1. Your public disclosure underscores this principle: that you cannot heal what is concealed. What is often hidden does not receive the opportunity to be healed. This principle comes from the scriptural illustration of when Jesus confronts the Pharisees in Matthew 12. He and his disciples are charged with breaking the law of the sabbath (the law of the religious) in order to provide physical, emotional, and spiritual liberty (the purpose of the Sabbath). When they confront Jesus about healing the man, He informs their perspective by saying “I desire mercy and not sacrifice.”

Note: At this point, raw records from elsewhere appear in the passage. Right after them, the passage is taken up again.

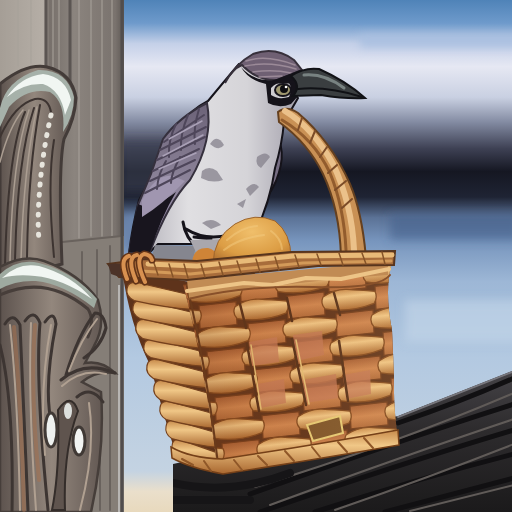
<!DOCTYPE html>
<html lang="en">
<head>
<meta charset="utf-8">
<title>Bird in a basket</title>
<style>
:root{--ink:#15131a;--feather:#7d7488;--feather-dark:#544c60;--breast:#d3d2d6;--egg:#e3a850;--straw:#dda766;--straw-light:#efc584;--straw-mid:#c98546;--straw-dark:#8f5428;--gap:#5e331b;--rose:#c47a58;--rail:#2b2a2c;--post:#8d8680;--carve:#6e655f;--carve-dark:#3f3835;--glint:#f1f6f2}
html,body{margin:0;height:100%;overflow:hidden}
svg{display:block;width:512px;height:512px}
.line{fill:none;stroke-linecap:round;stroke-linejoin:round}
</style>
</head>
<body>
<svg viewBox="0 0 512 512" role="img" aria-label="A grey bird perched in a wicker basket with an egg, beside a carved wooden post">
<defs>
<linearGradient id="sky" x1="0" y1="0" x2="0" y2="1">
<stop offset="0" stop-color="#4f83b8"/><stop offset=".045" stop-color="#6e9acb"/>
<stop offset=".085" stop-color="#c4d0e8"/><stop offset=".13" stop-color="#e6e8f3"/>
<stop offset=".19" stop-color="#c9d0e2"/><stop offset=".24" stop-color="#8189a0"/>
<stop offset=".29" stop-color="#3e4154"/><stop offset=".335" stop-color="#151722"/>
<stop offset=".385" stop-color="#1f2434"/><stop offset=".425" stop-color="#5b7296"/>
<stop offset=".47" stop-color="#7795bd"/><stop offset=".55" stop-color="#9db7d6"/>
<stop offset=".7" stop-color="#b3c9e1"/><stop offset=".92" stop-color="#c4d3e2"/>
<stop offset=".96" stop-color="#eadfcb"/><stop offset="1" stop-color="#e8d9bd"/>
</linearGradient>
<linearGradient id="post-wood"><stop offset="0" stop-color="#a59e96"/><stop offset=".35" stop-color="#b5aea6"/><stop offset=".4" stop-color="#77706b"/><stop offset=".6" stop-color="#8b847e"/><stop offset=".93" stop-color="#7a736e"/><stop offset="1" stop-color="#5c5753"/></linearGradient>
<linearGradient id="carving"><stop offset="0" stop-color="#5d534e"/><stop offset=".45" stop-color="#93877d"/><stop offset="1" stop-color="#564c48"/></linearGradient>
<linearGradient id="rail-wood" x1="0" y1="0" x2="0" y2="1"><stop offset="0" stop-color="#454347"/><stop offset=".4" stop-color="#2e2c2e"/><stop offset="1" stop-color="#1b1a1b"/></linearGradient>
<linearGradient id="breast-shade"><stop offset="0" stop-color="#aaa8b1"/><stop offset=".35" stop-color="#e0dfe2"/><stop offset=".7" stop-color="#d5d4d8"/><stop offset="1" stop-color="#a5a2ad"/></linearGradient>
<linearGradient id="wing-shade" x1="0" y1="0" x2="0" y2="1"><stop offset="0" stop-color="#6b6277"/><stop offset=".5" stop-color="#8b8298"/><stop offset="1" stop-color="#a094b4"/></linearGradient>
<radialGradient id="egg-shade" cx=".5" cy=".3" r=".8"><stop offset="0" stop-color="#f0bf6b"/><stop offset=".6" stop-color="#dc9d44"/><stop offset="1" stop-color="#a7662a"/></radialGradient>
<linearGradient id="strand" x1="0" y1="0" x2="0" y2="1"><stop offset="0" stop-color="#c78a4b"/><stop offset=".35" stop-color="#f0c787"/><stop offset="1" stop-color="#a9672f"/></linearGradient>
<linearGradient id="stake" x1="0" y1="0" x2="0" y2="1"><stop offset="0" stop-color="#a65f35"/><stop offset=".5" stop-color="#cf8650"/><stop offset="1" stop-color="#b06a3a"/></linearGradient>
<linearGradient id="front-light"><stop offset="0" stop-color="#6b3010" stop-opacity=".34"/><stop offset=".4" stop-color="#b85f20" stop-opacity=".08"/><stop offset="1" stop-color="#ffd190" stop-opacity=".12"/></linearGradient>
<filter id="soft" x="-20%" y="-20%" width="140%" height="140%"><feGaussianBlur stdDeviation="5"/></filter>
<clipPath id="front-clip"><path d="M183 284L392 262Q384 290 392 330L394 376Q393 410 399 444Q320 456 218 474Q206 370 183 284Z"/></clipPath>
<clipPath id="rail-clip"><path d="M173 464L398 416L512 371V512H173Z"/></clipPath>
<path id="strand-piece" d="M0 5Q12-2 24 0T52 5Q55 11 51 17Q27 24 2 17Q-3 11 0 5Z" fill="url(#strand)" stroke="#81491f" stroke-width="1.3"/>
<path id="stake-piece" d="M0 0H37L38 23H1Z" fill="url(#stake)" stroke="#713c1c" stroke-width="1.2"/>
<g id="weave-row">
<use href="#stake-piece" x="-40"/><use href="#stake-piece" x="48"/><use href="#stake-piece" x="136"/><use href="#stake-piece" x="224"/>
<use href="#strand-piece" x="-3"/><use href="#strand-piece" x="84"/><use href="#strand-piece" x="172"/>
</g>
<path id="side-strand" d="M0 7Q1-3 14 0L72 15Q81 24 74 33Q44 31 8 22Q-2 16 0 7Z" fill="url(#strand)" stroke="#75411d" stroke-width="1.5"/>
</defs>

<g id="background">
<rect width="512" height="512" fill="url(#sky)"/>
<g filter="url(#soft)">
<rect x="360" y="35" width="170" height="12" fill="#a9bfe0"/>
<rect x="120" y="140" width="70" height="52" fill="#3d4154" opacity=".6"/>
<rect x="390" y="214" width="130" height="26" fill="#47618c" opacity=".6"/>
<rect x="122" y="214" width="40" height="36" fill="#6b84ac"/>
<rect x="405" y="300" width="120" height="42" fill="#c5d7ea" opacity=".6"/>
</g>
</g>

<g id="railing">
<path d="M173 464L398 416L512 371V512H173Z" fill="url(#rail-wood)"/>
<g class="line" clip-path="url(#rail-clip)">
<path d="M398 423Q460 402 514 378M250 494Q400 440 514 404M260 512Q400 464 514 430M315 512Q420 478 514 454M385 512L514 478" stroke="#111012" stroke-width="5"/>
<path d="M398 417L512 372" stroke="#77767c" stroke-width="2"/>
<path d="M255 487Q390 446 514 393M270 505Q400 457 514 419M335 510Q430 477 514 444M410 511L514 485" stroke="#605b58" stroke-width="2"/>
<path d="M173 483Q230 496 290 473M174 500H250" stroke="#161517" stroke-width="8"/>
</g>
</g>

<g id="post">
<rect width="124" height="512" fill="url(#post-wood)"/>
<path d="M62 240L124 236V512H62Z" fill="#857e77"/>
<path d="M46 0V72M70 0V92" class="line" stroke="#5b5552" stroke-width="3"/>
<path d="M53 0V68M59 0V72M79 0V238M91 0V236M102 0V236M112 0V236M7 0V74M18 0V66M31 0V63" class="line" stroke="#a9a29b" stroke-width="1.5" opacity=".7"/>
<path d="M62 242L122 236M82 252V295M97 250V296M110 246V510M100 400V510" class="line" stroke="#69625d" stroke-width="2"/>
<path d="M122 0V512" stroke="#514d4d" stroke-width="3"/>
<path d="M119 285V512" stroke="#b7b5b3" stroke-width="2"/>
</g>

<g id="upper-carving">
<path d="M0 84Q26 63 47 67Q72 73 76 98Q75 119 64 139Q58 166 62 264L0 280Z" fill="url(#carving)" stroke="#433b38" stroke-width="3"/>
<path d="M0 108Q6 80 38 70Q67 69 74 97Q74 116 63 132Q66 102 50 92Q27 87 9 107L0 127Z" fill="#a6b1a9"/>
<path d="M7 97Q20 77 43 74Q66 77 71 100L65 115Q61 90 43 84Q23 83 7 97Z" fill="var(--glint)"/>
<path d="M0 137Q15 104 35 99Q48 97 51 112M5 265Q8 150 25 112M15 262Q17 160 34 108M27 259Q28 170 40 105M54 140Q47 183 54 257" class="line" stroke="#3d3431" stroke-width="2"/>
<path d="M0 162Q9 127 23 110M10 263Q12 158 29 110M21 262Q23 172 37 107" class="line" stroke="#aa9d91" stroke-width="1.5"/>
<path d="M51 115Q43 150 40 185T39 240" class="line" stroke="#e7e5dd" stroke-width="5" stroke-dasharray="1 9"/>
</g>

<g id="lower-carving">
<path d="M0 267Q24 254 44 261Q80 274 98 300Q106 326 94 346L85 363Q102 360 115 373Q96 370 82 382L101 392Q105 450 91 512H0Z" fill="url(#carving)" stroke="#463e3a" stroke-width="2.5"/>
<path d="M0 274Q18 258 39 263Q74 272 97 299L94 308Q64 284 36 281Q16 280 0 289Z" fill="#9eaaa0"/>
<path d="M2 278Q18 262 39 266Q72 275 92 299Q61 278 35 276Q16 274 2 278Z" fill="var(--glint)"/>
<path d="M0 295Q46 274 88 309Q95 320 88 337" class="line" stroke="#473e3a" stroke-width="3"/>
<g class="line" stroke="#3d3532" stroke-width="3">
<path d="M5 324Q13 311 20 325L28 510M25 321Q34 308 40 323Q35 380 48 510M45 322Q54 309 56 324Q43 390 52 425M0 345Q14 400 12 512M66 375Q78 335 95 313Q104 313 106 328Q101 347 84 358M61 380Q84 360 115 373M77 397Q91 385 103 402"/>
</g>
<g class="line" stroke="#b0a091" stroke-width="2">
<path d="M10 325Q18 400 20 510M31 323Q28 400 36 510M51 325Q39 390 45 455M69 371Q81 339 97 319M62 386Q82 368 106 374M89 403Q96 450 80 510"/>
</g>
<path d="M14 327Q22 420 24 510M35 325Q30 390 39 480" class="line" stroke="#a7714f" stroke-width="4" opacity=".55"/>
<path d="M58 410Q71 391 78 411Q63 450 65 510H52Q60 470 58 410Z" fill="#5f544e" stroke="#342d2a" stroke-width="2"/>
<ellipse cx="51" cy="430" rx="6" ry="17" fill="#edf0ee" stroke="#403935" stroke-width="3"/>
<ellipse cx="79" cy="441" rx="6" ry="14" fill="#f2f4f2" stroke="#403935" stroke-width="3"/>
<ellipse cx="68" cy="411" rx="4" ry="8" fill="#dde0dd"/>
</g>

<g id="bird">
<path d="M273 133Q289 148 276 181Q270 195 258 209Q264 170 273 133Z" fill="#766d82" stroke="var(--ink)" stroke-width="2"/>
<path d="M239 64Q222 84 208 101Q175 118 158 165L139 200Q132 228 129 253L150 252L158 244H250Q270 205 275 168Q282 145 284 122L298 98L268 62Z" fill="url(#breast-shade)" stroke="var(--ink)" stroke-width="2"/>
<path d="M207 103Q179 117 163 139L151 174L138 205Q134 229 129 253L150 252Q168 203 190 180Q214 140 207 103Z" fill="url(#wing-shade)" stroke="#35303d" stroke-width="2"/>
<path d="M138 204Q151 211 176 192Q161 217 150 252H129Q132 226 138 204Z" fill="#18151e"/>
<path d="M142 200Q156 173 173 176L185 181Q162 205 142 217Z" fill="#a096b0"/>
<path d="M164 142L204 115M160 150L206 127M157 160L205 137M153 171L199 149M150 181L195 160M145 193L190 170M176 124Q168 140 169 157M188 115Q180 134 181 150M199 109Q193 129 195 144M166 161Q158 174 157 189M180 157Q171 174 171 183" class="line" stroke="#4e465a" stroke-width="2"/>
<path d="M169 139L202 121M163 156L203 135M159 169L196 153" class="line" stroke="#aaa1b7" stroke-width="1.5"/>
<g fill="#85818c" opacity=".75">
<path d="M202 171Q209 165 217 171L223 180Q212 184 201 178Z"/><path d="M210 144Q217 133 224 145Q219 152 210 144Z"/>
<path d="M257 157Q266 150 270 157L261 168Q255 165 257 157Z"/><path d="M246 189Q254 180 259 187L250 196Z"/>
<path d="M202 223Q212 216 221 225L211 229Z"/><path d="M237 204L246 199L243 208Z"/>
</g>
<path d="M225 83Q235 64 253 54Q275 46 294 60L302 70L278 80Q257 81 242 65Q232 69 225 83Z" fill="#6f6073" stroke="#37303b" stroke-width="2"/>
<path d="M246 61Q266 54 295 65M245 66Q269 61 296 69M253 72Q273 69 291 73M259 77L282 76" class="line" stroke="#9b8a98" stroke-width="1.5"/>
<path d="M241 67Q254 82 274 80L300 70L307 86L291 104Q279 109 268 103L266 84Q248 80 241 67Z" fill="var(--ink)"/>
<path d="M271 88Q278 80 289 83Q293 89 289 97Q278 100 271 95Z" fill="#cdccd0"/>
<ellipse cx="283" cy="90" rx="8" ry="6" fill="#9f986f" stroke="var(--ink)" stroke-width="2"/>
<circle cx="284" cy="89" r="4" fill="#0e0d11"/><circle cx="286" cy="87" r="1.3" fill="#fff"/>
<path d="M274 82L294 82M271 98Q284 105 298 94" class="line" stroke="var(--ink)" stroke-width="3"/>
<path d="M291 76Q304 67 319 69Q346 81 365 98Q345 99 321 95L293 96Q302 86 291 76Z" fill="#3a3e40" stroke="#111216" stroke-width="2"/>
<path d="M304 75Q324 73 344 88" class="line" stroke="#788281" stroke-width="3"/>
<path d="M298 89Q327 86 362 97" class="line" stroke="#101115" stroke-width="2"/>
<path d="M155 245L196 246L192 264H150Z" fill="#85868f"/>
<path d="M183 222Q185 238 199 249M186 229Q205 241 229 235M194 237L211 239" class="line" stroke="var(--ink)" stroke-width="3"/>
<path d="M190 240L226 239L216 254H197Z" fill="#a9a7ad"/>
</g>

<g id="handle">
<path d="M278 112Q286 105 298 113Q331 141 350 184Q362 212 366 258H341Q340 210 323 174Q308 143 279 122Z" fill="#c99155" stroke="#65401f" stroke-width="2"/>
<path d="M285 111Q313 128 333 164Q352 204 354 250" class="line" stroke="#ebc18a" stroke-width="6"/>
<path d="M282 120Q314 139 330 173Q344 207 346 250" class="line" stroke="#925c2d" stroke-width="3"/>
<path d="M302 118L298 130M315 131L310 143M327 147L320 157M337 165L328 173M346 181L335 190M352 199L342 208" class="line" stroke="#7c4c28" stroke-width="2"/>
</g>

<g id="eggs">
<path d="M192 263Q193 247 208 248Q218 250 219 263Z" fill="#cf8437"/>
<path d="M213 265Q213 238 235 224Q255 212 275 221Q291 233 291 258L285 266Z" fill="url(#egg-shade)" stroke="#9d642c" stroke-width="1"/>
<path d="M227 240Q242 227 257 226M224 250Q239 238 264 235M271 231Q281 238 282 249" class="line" stroke="#f4cc80" stroke-width="2" opacity=".5"/>
</g>

<g id="basket">
<path d="M122 270L190 282L222 473L178 461Q165 420 150 365Q130 325 122 270Z" fill="var(--gap)"/>
<g id="side-weave">
<use href="#side-strand" transform="translate(172 440) scale(.66 .9)"/>
<use href="#side-strand" transform="translate(166 421) scale(.71 .8)"/>
<use href="#side-strand" transform="translate(160 402) scale(.76 .8)"/>
<use href="#side-strand" transform="translate(154 381) scale(.78 .85)"/>
<use href="#side-strand" transform="translate(147 360) scale(.84 .85)"/>
<use href="#side-strand" transform="translate(144 340) scale(.83 .8)"/>
<use href="#side-strand" transform="translate(136 320) scale(.87 .85)"/>
<use href="#side-strand" transform="translate(133 301) scale(.86 .8)"/>
<use href="#side-strand" transform="translate(127 283) scale(.88 .8)"/>
</g>
<g id="front-weave" clip-path="url(#front-clip)">
<rect x="180" y="255" width="225" height="225" fill="var(--gap)"/>
<use href="#weave-row" transform="matrix(1 -.11 0 1 192 284)"/>
<use href="#weave-row" transform="matrix(1 -.11 0 1 151 311)"/>
<use href="#weave-row" transform="matrix(1 -.11 0 1 200 329)"/>
<use href="#weave-row" transform="matrix(1 -.11 0 1 159 357)"/>
<use href="#weave-row" transform="matrix(1 -.11 0 1 207 375)"/>
<use href="#weave-row" transform="matrix(1 -.11 0 1 167 403)"/>
<use href="#weave-row" transform="matrix(1 -.11 0 1 214 421)"/>
<use href="#weave-row" transform="matrix(1 -.11 0 1 174 449)"/>
<path d="M249 342L277 337L279 362L252 366ZM293 335L322 331L324 355L296 361ZM302 380L336 374L338 398L305 403ZM343 375L370 370L371 394L346 399ZM258 384L284 379L286 403L261 408Z" fill="var(--rose)" opacity=".75"/>
<path d="M307 425L340 416L343 433L313 441Z" fill="#7d562b" stroke="#e8cf78" stroke-width="2"/>
<path d="M247 344L259 411M292 339L306 405M339 341L348 401M240 304L246 328M287 298L292 321M334 293L340 315" class="line" stroke="#54301a" stroke-width="2.5"/>
<path d="M251 345L261 409M296 340L309 404" class="line" stroke="#e6c177" stroke-width="1.5"/>
<rect x="180" y="255" width="225" height="225" fill="url(#front-light)"/>
</g>
<path d="M187 286Q207 370 219 472" class="line" stroke="#693a1b" stroke-width="2"/>
<path d="M171 447Q190 458 222 459Q315 445 398 430L399 445Q319 459 223 474Q190 468 172 458Z" fill="url(#strand)" stroke="#754018" stroke-width="1.5"/>
<path d="M182 459L193 465M204 461L211 471M234 460L242 470M258 456L267 465M285 451L294 461M312 447L320 457M338 442L347 452M364 438L373 448" class="line" stroke="#8f5728" stroke-width="2"/>
<path d="M187 280L388 262V275Q297 281 189 298Z" fill="#c18b54"/>
<path d="M187 291L244 283L273 285L306 278L341 279L389 269" class="line" stroke="#edc487" stroke-width="4"/>
<path d="M188 299Q246 285 313 287T390 275" class="line" stroke="#88502a" stroke-width="2"/>
<path id="rim" d="M108 264L145 259L197 261L291 252L395 251L394 265L318 266L187 280L119 277Z" fill="#a86d3b" stroke="#58351d" stroke-width="2"/>
<path d="M148 264L197 266L293 256L392 255" class="line" stroke="#e8ba78" stroke-width="5"/>
<path d="M140 271L190 274L303 263L391 261" class="line" stroke="#d39a59" stroke-width="3"/>
<path d="M154 263L158 275M169 264L173 277M184 264L188 278M201 264L205 277M219 262L223 275M237 261L241 273M256 259L260 272M275 257L279 270M295 255L299 267M317 254L321 265M339 253L343 265M362 253L366 264M382 252L385 264" class="line" stroke="#865428" stroke-width="1.5"/>
<path d="M108 264L125 263L128 280L111 274Z" fill="#4c3328"/>
<g id="bindings" class="line">
<path d="M127 279Q119 259 129 256M136 281Q126 257 137 255M145 282Q134 258 144 254Q151 255 152 260" stroke="#623317" stroke-width="7"/>
<path d="M127 279Q119 259 129 256M136 281Q126 257 137 255M145 282Q134 258 144 254Q151 255 152 260" stroke="#d89150" stroke-width="4"/>
</g>
</g>
</svg>
</body>
</html>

THE LAWBREAKER FACILITATES HEALING: There is a man with a withered hand IN THE TEMPLE (at church). As an act of faith, Jesus requires the man to stretch out his withered hand.” Can you imagine how hard he had worked to create a life protecting himself from the initial observation of others about him based on his withered hand? Jesus could have easily said, “Be healed.” But Jesus, requires him to draw attention to his dis-uni-formity and disclose the thing that others perceive as shameful in order for him to be healed.
What a risk-taker this withered-hand-guy must be! This is something that American Christians are pretty lousy at. We barely raise our hands to receive prayer for healing in what should be a safe worship gathering with other believers. I guess we don’t indicate our need because we can’t admit before others that our lives might be less than perfect. For many people, it just doesn’t look spiritual to admit that you have brokenness.
Jason, I don’t mean to suggest that your sexuality is a withered hand. But I do mean to say, that you took a huge risk to expose the thing about you that ‘everyone else’ observing would say is repulsive so that you can experience internal healing. The church could benefit from your example if we would stop pretending and hiding as well. After all, the Church, the people–not the organization–is supposed to be a safe space, a safe community.
2. And that brings me to my next point of gratitude. Your admission helped us discover how unsafe it is for “believers” to be honest. In that moment the sports newscaster “guy”, acting as the authority on defining a Christian, missed a really great opportunity to promote reconciliation rather than make you an enemy. After all, it’s grace received that distinguishes a saint, not self-righteous works. Moreover, if a Christian perceives one to be in error or lost, the scriptures admonish, “You who are spiritual restore such a one in the spirit of meekness, considering yourself lest you be tempted (Galatians 6:1).” If this newscaster along with countless others represent how the church will respond to believers who are honest about where they are, I suppose unbelievers ‘ain’t got a chance at restoration.’ What a contradiction of grace for him to have blasted you on national television without having first reached out to you. His actions said, “I’m a fellow Christian brother and before I have an opportunity to talk and reason with you, I’ll use the press to advance my beliefs.” P.S. to the sports-announcer-guy-, If you’re gonna “share” the gospel, get to the good stuff like redemption, forgiveness, grace, the blood…this is stuff that CREATES the way for change to occur. Gospel=good news, Get it?
3. As a public health professional, you have addressed a factor perpetuating the higher rates of HIV among men in the African American community. That factor is the stigma and fear that men experience in being honest about their sexual behavior. This stigma and fear is associated with acting out sexually that leads to risk for sexually transmitted diseases and poor psychological well-being. Additionally, the fear and shame leads to avoiding testing and treatment. Denial regarding health risks and avoiding help-seeking behavior is to a great extent perpetuated by the fear of rejection from their racial and spiritual communities, and ultimately feeds the virus’ growth in the secret places. Some light in this area would do our community, our families, and our churches some GOOD!